What to do:
Every line in the data below that holds "html" should be found and copied.

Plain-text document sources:
----------

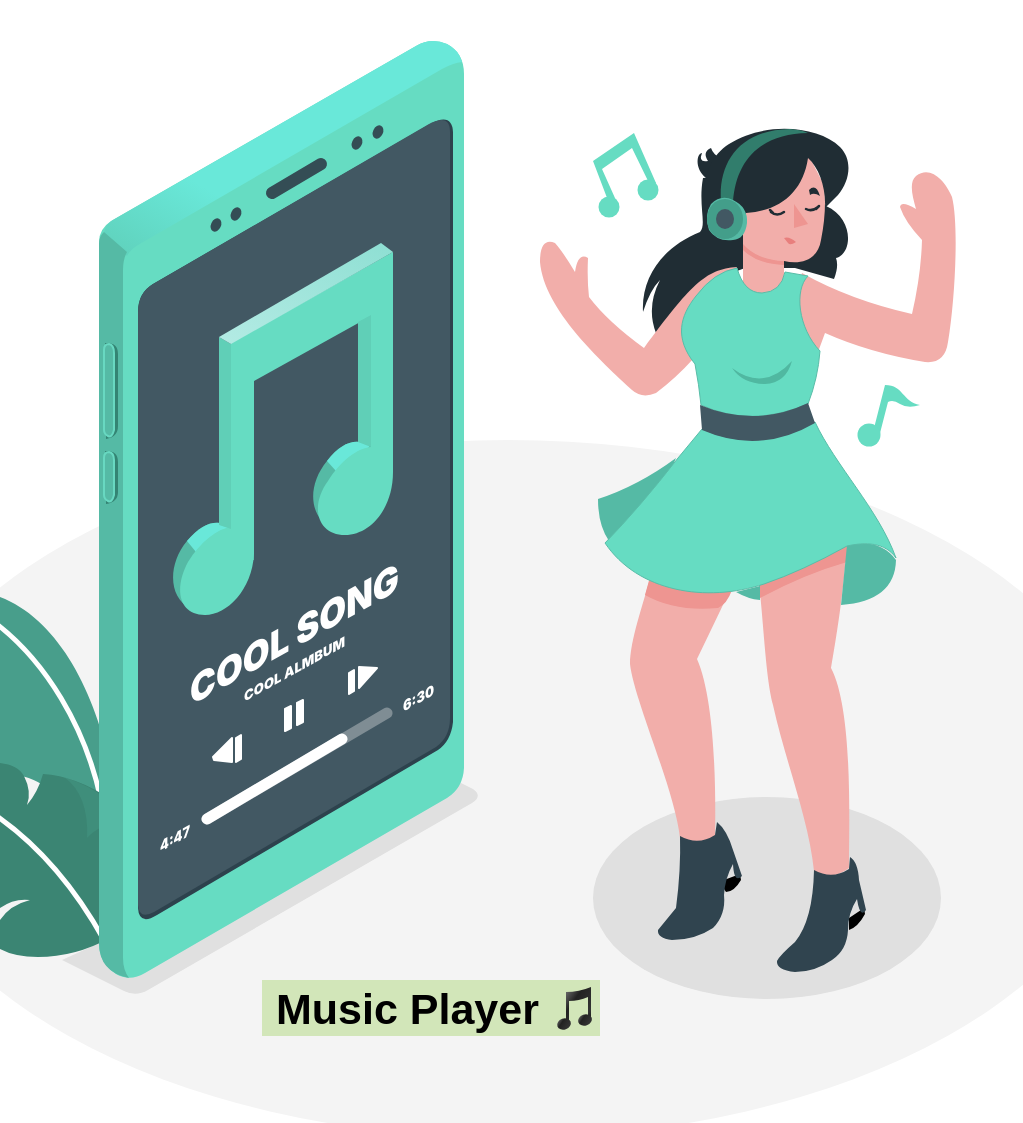
<!DOCTYPE html>
<html lang="en">
<head>
<meta charset="utf-8">
<title>Music Player</title>
<style>
:root {
  --mint: #66dcc2; --mint-light: #69e8d9; --mint-pale: #9ce5dc; --mint-dark: #55baa5;
  --slate: #425863; --slate-dark: #2d424d; --ink: #202d34;
  --skin: #f2aeaa; --skin-dark: #ee9591;
  --leaf: #489e8b; --leaf-dark: #3b8573; --band: #317d6c;
  --floor: #f4f4f4; --shadow: #e0e0e0; --label: #d2e6b9;
}
html, body { margin: 0; height: 100%; overflow: hidden; background: #fff; }
.poster { position: relative; width: 1023px; height: 1123px; overflow: hidden; }
.scene { display: block; width: 1023px; height: 1123px; }
.screen-text { fill: #fff; font-family: Inter, sans-serif; font-weight: 900; }
.title { position: absolute; left: 262px; top: 980px; width: 338px; height: 56px; margin: 0; background: var(--label); box-sizing: border-box; padding-left: 14px; font: bold 43px/59px "Liberation Sans", sans-serif; color: #000; white-space: nowrap; }
.title svg { position: absolute; left: 292px; top: 5px; }
.mint { fill: var(--mint); } .mint-dark { fill: var(--mint-dark); }
.skin { fill: var(--skin); } .skin-dark { fill: var(--skin-dark); }
.ink { fill: var(--ink); } .slate { fill: var(--slate); } .boot { fill: #30444f; }
.leaf { fill: var(--leaf); } .leaf-dark { fill: var(--leaf-dark); }
.vein { fill: none; stroke: #fff; stroke-width: 5; }
.face-line { fill: none; stroke: var(--ink); stroke-width: 2.5; stroke-linecap: round; }
</style>
</head>
<body>
<main class="poster">
<svg class="scene" viewBox="0 0 1023 1123" role="img" aria-label="A woman with headphones dances beside a giant phone playing music">
  <defs>
    <linearGradient id="edge-light" x1="0" y1="1" x2="1" y2="0">
      <stop offset="0" stop-color="#5fd0ba"/><stop offset=".3" stop-color="#69e8d9"/><stop offset="1" stop-color="#69e8d9"/>
    </linearGradient>
    <linearGradient id="note-edge" x1="0" y1="1" x2="1" y2="0">
      <stop offset="0" stop-color="#b4ebe4"/><stop offset="1" stop-color="#8edfd3"/>
    </linearGradient>
    <linearGradient id="gloss" x1="0" y1="0" x2="1" y2="1">
      <stop offset="0" stop-color="#777"/><stop offset=".35" stop-color="#222"/><stop offset=".8" stop-color="#333"/><stop offset="1" stop-color="#111"/>
    </linearGradient>
  </defs>

  <g id="floor">
    <ellipse cx="508" cy="789" rx="622" ry="349" fill="var(--floor)"/>
    <path d="M62 960 L124 991 Q136 997 148 990 L472 803 Q483 796 473 789 L455 780 Z" fill="var(--shadow)"/>
    <ellipse cx="767" cy="898" rx="174" ry="101" fill="var(--shadow)"/>
  </g>

  <g id="plant">
    <path class="leaf" d="M0 597 C55 618 93 685 110 765 V850 L78 830 Q50 770 0 775 Z"/>
    <path class="vein" d="M-2 625 C45 662 85 725 101 800"/>
    <path class="leaf-dark" d="M0 763 Q18 765 24 776 Q32 792 27 805 Q38 792 43 774 Q76 776 110 799 V938 Q75 957 38 957 Q15 957 0 949 V920 Q10 905 30 900 Q14 898 0 908 Z"/>
    <path class="leaf" d="M64 777 Q90 786 105 798 V825 Q92 832 87 838 Q89 795 64 777 Z" opacity=".35"/>
    <path class="vein" d="M-2 817 Q60 861 104 940"/>
  </g>

  <g id="phone">
    <path class="mint" d="M99 242 Q99 229 111 221 L416 46 Q431 37 447 44 Q464 53 464 74 V768 Q463 788 447 798 L145 973 Q130 982 116 974 Q99 963 99 943 Z"/>
    <path fill="url(#edge-light)" d="M104 232 Q106 224 113 220 L416 46 Q431 37 447 44 Q459 50 462 62 Q453 63 442 69 L138 245 Q130 250 127 256 Z"/>
    <path class="mint-dark" d="M104 232 L127 252 Q123 259 123 270 V958 Q123 970 129 978 Q99 972 99 943 V244 Q99 236 104 232 Z"/>
    <g id="side-buttons">
      <path fill="#348473" d="M105 343 Q118 342 118 354 V426 Q118 437 106 439 Z M105 451 Q118 450 118 462 V492 Q118 502 106 504 Z"/>
      <path class="mint-dark" stroke="#68d8c1" stroke-width="2" d="M104 350 Q104 344 109 344 Q114 345 114 353 V430 Q112 438 108 436 Q104 434 104 430 Z M104 458 Q104 452 109 452 Q114 453 114 460 V495 Q112 503 108 501 Q104 499 104 495 Z"/>
    </g>
    <path fill="var(--slate-dark)" d="M138 312 Q138 293 153 284 L430 124 Q452 112 453 132 V722 Q451 741 438 750 L157 915 Q139 926 138 908 Z"/>
    <path class="slate" d="M138 312 Q138 293 153 284 L429 124 Q450 113 450 132 V718 Q450 737 436 747 L154 912 Q139 920 138 905 Z"/>
    <g id="speaker" fill="#344d55">
      <ellipse cx="216" cy="225" rx="5" ry="7" transform="rotate(25 216 225)"/>
      <ellipse cx="236" cy="214" rx="5" ry="7" transform="rotate(25 236 214)"/>
      <ellipse cx="357" cy="143" rx="5" ry="7" transform="rotate(25 357 143)"/>
      <ellipse cx="378" cy="132" rx="5" ry="7" transform="rotate(25 378 132)"/>
      <path d="M272 193 L321 164" stroke="#344d55" stroke-width="12" stroke-linecap="round"/>
    </g>

    <g id="cover-note">
      <path class="mint-dark" d="M219 337 L254 381 V560 L219 560 Z M358 322 L380 310 V470 H358 Z"/>
      <path class="mint-dark" d="M190 608 C169 598 167 565 187 541 C202 523 216 519 230 526 L236 560 L205 615 Z M331 527 C309 517 307 485 327 461 C342 442 355 438 370 445 L376 480 L345 534 Z"/>
      <path fill="var(--mint-light)" d="M187 541 C202 523 216 519 230 526 L226 533 Q208 535 196 552 Z M327 461 C342 442 355 438 370 445 L366 452 Q348 454 336 471 Z"/>
      <path class="mint" d="M231 343 L393 252 V472 C393 509 370 535 345 535 C318 535 309 507 328 481 C341 460 358 448 371 447 V316 L254 381 V554 C252 590 227 615 205 615 C178 615 174 588 188 562 C201 541 217 529 231 527 Z"/>
      <path fill="#60cfb7" d="M219 337 L231 344 V529 L219 525 Z M358 322 L371 315 V447 L358 442 Z"/>
      <path fill="url(#note-edge)" d="M219 337 L381 243 L393 252 L231 344 Z"/>
    </g>

    <g class="screen-text">
      <text transform="matrix(1 -.555 0 1 190 706)" font-size="39" textLength="209" lengthAdjust="spacingAndGlyphs">COOL SONG</text>
      <text transform="matrix(1 -.555 0 1 244 702)" font-size="14" textLength="101" lengthAdjust="spacingAndGlyphs">COOL ALMBUM</text>
      <text transform="matrix(1 -.555 0 1 160 852)" font-size="15" textLength="30" lengthAdjust="spacingAndGlyphs">4:47</text>
      <text transform="matrix(1 -.555 0 1 403 712)" font-size="15" textLength="31" lengthAdjust="spacingAndGlyphs">6:30</text>
    </g>
    <g id="controls" fill="#fff" stroke="#fff" stroke-width="2" stroke-linejoin="round">
      <path d="M213 757 L232 738 V762 L214 760 Z M236 738 L241 735 V759 L236 762 Z"/>
      <path d="M285 709 L291 706 V728 L285 731 Z M297 703 L303 700 V722 L297 725 Z"/>
      <path d="M349 673 L354 670 V691 L349 694 Z M359 667 L377 668 L359 688 Z"/>
    </g>
    <g id="progress" fill="none" stroke-width="11" stroke-linecap="round">
      <path d="M207 819 L387 713" stroke="#7f8d94"/>
      <path d="M207 819 L342 739" stroke="#fff"/>
    </g>
  </g>

  <g id="floating-notes" class="mint">
    <path d="M593 161 L634 133 L656 183 L650 185 L632 148 L602 169 L619 207 L612 211 Z"/>
    <circle cx="609" cy="207" r="10.5"/><circle cx="648" cy="190" r="10.5"/>
    <path d="M885 385 C904 385 902 402 920 405 Q908 409 900 404 Q893 399 888 402 L879 437 L872 436 Z"/>
    <circle cx="869" cy="435" r="11.5"/>
  </g>

  <g id="dancer">
    <path id="hair-back" class="ink" d="M703 178 C698 205 707 225 700 232 C665 246 641 275 643 312 Q650 290 660 280 Q646 307 656 333 L700 285 L745 268 H795 L834 279 Q839 266 836 258 C853 254 854 218 826 206 L800 170 Z"/>
    <path class="ink" d="M706 178 C694 168 697 153 702 153 Q698 163 708 161 Q702 152 711 148 Q713 154 720 158 Z"/>

    <g id="legs">
      <path class="skin" d="M650 578 C644 602 630 640 630 664 C634 700 675 790 680 838 Q698 847 715 837 C716 790 715 700 697 659 Q712 628 732 586 Z"/>
      <path class="skin" d="M759 582 C764 630 766 680 773 705 C785 760 809 820 814 871 Q832 881 849 868 C849 820 853 710 831 668 C836 640 844 590 847 543 Z"/>
      <path class="skin-dark" d="M650 577 L732 590 Q727 604 718 608 Q675 612 645 595 Z M759 582 L847 543 V562 Q805 574 760 598 Z"/>
    </g>
    <g id="boots">
      <path fill="#000" d="M724 880 L740 874 L741 880 Q734 892 726 892 L722 886 Z M849 918 L864 908 L865 914 Q858 927 849 930 Z"/>
      <g id="boot">
        <path class="boot" d="M680 836 Q698 846 715 835 L717 822 Q727 830 733 850 L742 876 Q734 884 733 864 Q725 878 724 895 Q726 915 713 928 Q695 940 672 940 Q657 938 658 930 L676 908 Q681 870 680 836 Z"/>
      </g>
      <path class="boot" d="M814 870 Q832 880 849 869 L850 857 Q858 862 859 880 L866 910 Q860 919 857 899 Q848 913 848 930 Q847 950 832 960 Q815 972 795 972 Q776 970 777 961 Q780 955 795 942 Q813 920 814 870 Z"/>
    </g>

    <g id="arms" class="skin">
      <path d="M737 267 C705 269 690 286 644 348 Q608 322 589 297 Q587 280 588 258 Q578 252 575 272 Q563 252 555 243 Q540 237 540 262 C544 310 602 362 632 390 Q642 399 656 393 Q676 378 694 358 L720 310 Z"/>
      <path d="M802 273 Q850 300 912 314 Q921 275 922 240 Q905 222 900 207 Q901 200 916 209 C912 195 909 182 916 176 C930 165 945 180 952 197 C959 225 955 300 948 342 Q945 364 925 362 Q870 353 825 333 L818 352 Q792 320 798 285 Z"/>
    </g>

    <g id="head">
      <path class="skin" d="M743 220 V300 H784 V261 C801 265 818 260 821 240 Q827 210 824 185 L808 154 L745 190 Z"/>
      <path class="skin-dark" d="M743 244 Q757 260 784 261 V265 Q757 264 743 250 Z"/>
      <path id="nose" class="skin-dark" d="M794 204 L808 224 L794 228 Z"/>
      <path id="mouth" fill="#e87f7d" d="M784 238 Q789 236 796 242 Q790 246 788 243 Z"/>
      <path class="face-line" d="M771 212 Q777 217 784 212 M773 213 L770 210 M806 209 Q812 212 818 207 M816 209 L819 206"/>
      <path class="ink" d="M809 190 Q816 183 820 196 Q814 192 810 195 Z"/>
      <path id="hair-front" class="ink" d="M706 220 C700 180 708 158 729 144 C765 121 818 126 840 147 C853 160 850 181 838 195 Q831 202 825 208 C826 187 819 168 808 158 C803 192 780 211 746 213 L738 232 Z"/>
    </g>

    <g id="headphones">
      <path fill="var(--band)" d="M721 202 C718 164 738 130 790 129 Q803 130 808 133 C760 134 736 160 733 202 Z"/>
      <path class="mint-dark" d="M711 204 Q721 194 733 200 Q748 207 747 223 Q745 239 733 240 Q717 242 709 230 Q704 215 711 204 Z"/>
      <ellipse cx="725" cy="219" rx="18" ry="20" fill="#439e8a"/>
      <ellipse cx="725" cy="219" rx="9" ry="10" class="slate"/>
    </g>

    <g id="dress">
      <path class="mint-dark" d="M676 458 Q638 486 598 499 Q598 525 609 541 L650 520 Z M847 545 Q880 538 896 560 Q895 601 841 605 Z M736 592 L760 586 V600 Q748 599 736 592 Z"/>
      <path class="mint" stroke="#59bda8" stroke-width="1" d="M737 268 Q744 293 762 293 Q781 292 785 272 L808 276 C794 290 798 328 820 351 Q818 378 808 404 Q751 428 701 405 Q699 385 695 364 C674 338 680 316 696 296 Q714 272 737 268 Z"/>
      <path class="mint" stroke="#59bda8" stroke-width="1" d="M702 429 Q758 454 815 422 C835 465 879 510 896 558 C885 542 865 542 847 546 Q802 571 764 584 C706 603 638 592 605 543 Q640 507 678 458 Z"/>
      <path class="slate" d="M700 405 Q755 428 808 403 L815 423 Q760 455 702 430 Z"/>
      <path fill="#50b8a1" d="M732 368 Q764 392 792 361 Q786 383 765 384 Q743 384 732 368 Z"/>
    </g>
  </g>
</svg>

<h1 class="title">Music Player
  <svg width="44" height="48" viewBox="0 0 44 48" aria-hidden="true">
    <path fill="url(#gloss)" d="M12 7 Q25 7 37 2 V33 H34 V12 Q25 16 15 16 V38 H12 Z"/>
    <ellipse cx="10" cy="39" rx="7" ry="5.5" fill="url(#gloss)" transform="rotate(-20 10 39)"/>
    <ellipse cx="31" cy="35" rx="7" ry="5.5" fill="url(#gloss)" transform="rotate(-20 31 35)"/>
  </svg>
</h1>
</main>
</body>
</html>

----------

Answer to this task:
<!DOCTYPE html>
<html lang="en">
html, body { margin: 0; height: 100%; overflow: hidden; background: #fff; }
</html>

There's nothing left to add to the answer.